Even influential Zambian economist Dambisa Moyo, who in her 2009 book, Dead Aid, lambasted foreign aid for fueling corruption and poor governance in Africa, in a recent article in The Economist argued that a “modern Marshall Plan for Africa ... could prevent a humanitarian tragedy and pay dividends for generations”. 

But DFI funding could become more than mere bailout funding and could be deployed at this critical time to re-imagine and transform developing economies. Take SA, where, despite the capital provided by the IDC, the post-apartheid economy has largely been commodity-based and lacks diversity, with a weak manufacturing sector that quickly crumbled in the face of international competition.

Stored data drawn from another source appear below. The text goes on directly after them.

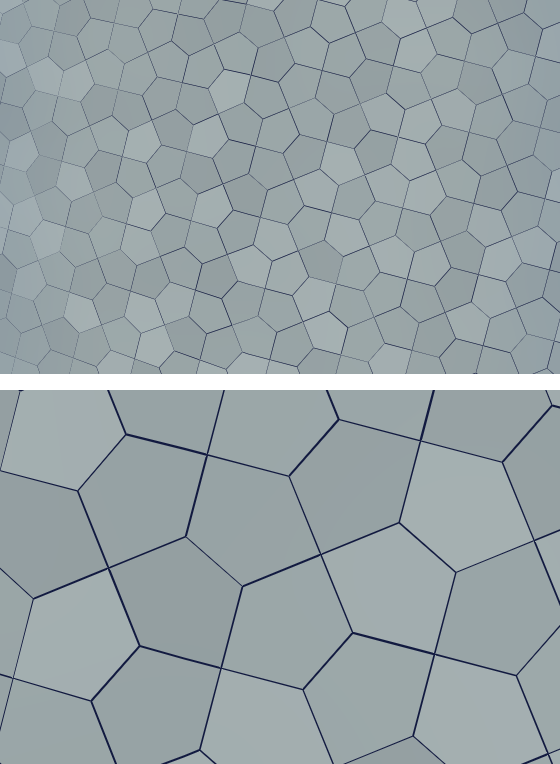
Top: the whole. Bottom: its middle third, enlarged.
Give the GLSL for this pattern, as a WebGL 1 fragment shader.

```glsl
precision highp float;

uniform vec2 u_resolution;

// Lengths are fractions of the canvas width
#define SIDE 0.0900
#define TILT -0.720
#define ORIGIN vec2(0.5243, 0.3473)
#define BEND_START 0.443
#define HORIZON 0.360
#define SEAM_WIDTH 0.00094
#define LIGHT_SHARE 0.27
#define DARK_TILE vec3(0.578, 0.622, 0.632)
#define MID_TILE vec3(0.614, 0.662, 0.666)
#define LIGHT_TILE vec3(0.648, 0.692, 0.697)
#define SEAM_COLOR vec3(0.07, 0.10, 0.25)

float hash(vec2 p) {
  return fract(sin(dot(p, vec2(127.1, 311.7))) * 43758.55);
}

// Layered sines, about -1 to 1
float waves(vec2 p) {
  float a = sin(p.x * 1.3 + 1.7 * sin(p.y * 0.9));
  float b = sin(p.y * 2.1 - 1.3 * sin(p.x * 1.6) + 2.0);
  return 0.6 * a + 0.4 * b;
}

float segmentDistance(vec2 p, vec2 a, vec2 b) {
  vec2 ab = b - a;
  float t = clamp(dot(p - a, ab) / dot(ab, ab), 0.0, 1.0);
  return length(p - a - ab * t);
}

// The wall recedes gently toward the left side
vec2 recede(vec2 p) {
  float depth = max(BEND_START - p.x, 0.0);
  p.x -= 0.311 * depth * depth;
  p.y = HORIZON + (p.y - HORIZON) * (1.0 + 0.27 * depth);
  return p;
}

// Pentagon tiling: returns seam distance, tile key and seam key
float pentagons(vec2 p, out vec2 tileKey, out vec2 seamKey) {
  vec2 cell = floor(p);
  vec2 f = p - cell - 0.5;
  bool turned = mod(cell.x + cell.y, 2.0) > 0.5;
  if (turned) f = f.yx;

  vec2 q = abs(f);
  vec2 s = sign(f);
  vec2 fork = vec2(0.25, 0.0);
  float bridge = segmentDistance(q, vec2(0.0), fork);
  float arm = segmentDistance(q, fork, vec2(0.5));

  // A tile spans two cells, so it is named by their shared side
  vec2 side = q.x - 0.25 > 0.5 * q.y ? vec2(s.x, 0.0) : vec2(0.0, s.y);
  tileKey = 2.0 * cell + (turned ? side.yx : side);
  seamKey = 4.0 * cell + (arm < bridge ? s : vec2(0.0));
  return min(bridge, arm);
}

// Share of a pixel covered by a line, exact for hairlines
float lineCoverage(float d, float width, float pixel) {
  float outer = min(d + 0.5 * pixel, 0.5 * width);
  float inner = max(d - 0.5 * pixel, -0.5 * width);
  return clamp((outer - inner) / pixel, 0.0, 1.0);
}

void main() {
  float pixel = 1.0 / u_resolution.x;
  vec2 uv = gl_FragCoord.xy * pixel;

  // Tilted lattice coordinates
  float c = cos(TILT);
  float s = sin(TILT);
  vec2 w = recede(uv) - ORIGIN;
  vec2 p = vec2(c * w.x + s * w.y, c * w.y - s * w.x) / SIDE;

  vec2 tileKey;
  vec2 seamKey;
  float d = pentagons(p, tileKey, seamKey) * SIDE;

  // One flat tone per tile, with a few pale ones
  float tone = hash(tileKey + 3.7);
  float pale = step(1.0 - LIGHT_SHARE, hash(tileKey + 41.3));
  vec3 color = mix(DARK_TILE, MID_TILE, tone);
  color = mix(color, LIGHT_TILE, pale * (0.7 + 0.3 * tone));

  // Soft sheen and cooler light near both sides
  color += 0.004 * waves(p * 0.8);
  float edge = smoothstep(0.30, 0.55, abs(uv.x - 0.5));
  color -= edge * vec3(0.030, 0.022, 0.004);

  // Uneven seams that fade on the receding side
  float near = smoothstep(0.0, 0.38, uv.x);
  float wear = mix(0.55, 1.4, hash(seamKey + 17.1)) + 0.15 * waves(p * 2.3);
  float width = SEAM_WIDTH * wear * mix(0.65, 1.0, near);
  float seam = lineCoverage(d, width, pixel) * mix(0.7, 1.0, near);
  color = mix(color, SEAM_COLOR, seam);

  gl_FragColor = vec4(color, 1.0);
}
```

In a 2019 working paper, researchers from the University of Johannesburg argued that DFIs here would need a coherent policy to drive the necessary industrialisation that could benefit the country in the long run. Here we are talking, in particular, of the “other SA” — borrowing from the term so famously used by Dr Martin Luther King Jr — meaning those marginalised groups that have borne the brunt of the economic lockdown, notably black women and the youth.

As the World Economic Forum pointed out recently, this crisis is catalysing huge changes and few industries will avoid being either reformed, restructured or removed, so if ever there was a time to shift gears on development it is now. Development finance must be channeled towards projects that not only promote inclusive development but that take advantage of emerging mega-trends and paradigm shifts in the post-coronavirus world.

Two notable examples of such shifts include the acceleration of digitisation and AI — to take advantage of shifting modes of consumption, supply, interaction and productivity caused by remote working — and  supply chain localisation to guard against future disruptions caused by relying too heavily on a limited global supply chain.

This speaks to our own need for a strong manufacturing base, which would also help us tackle unemployment, create training opportunities and prepare us for the fourth industrial revolution. Pandemics and other crises are cyclical. There will be more. We should use Covid-19 as a manual to build resilience and agility for the future.

• Dr Kabinga, a development economist, is senior research fellow at the University of Cape Town Graduate School of Business.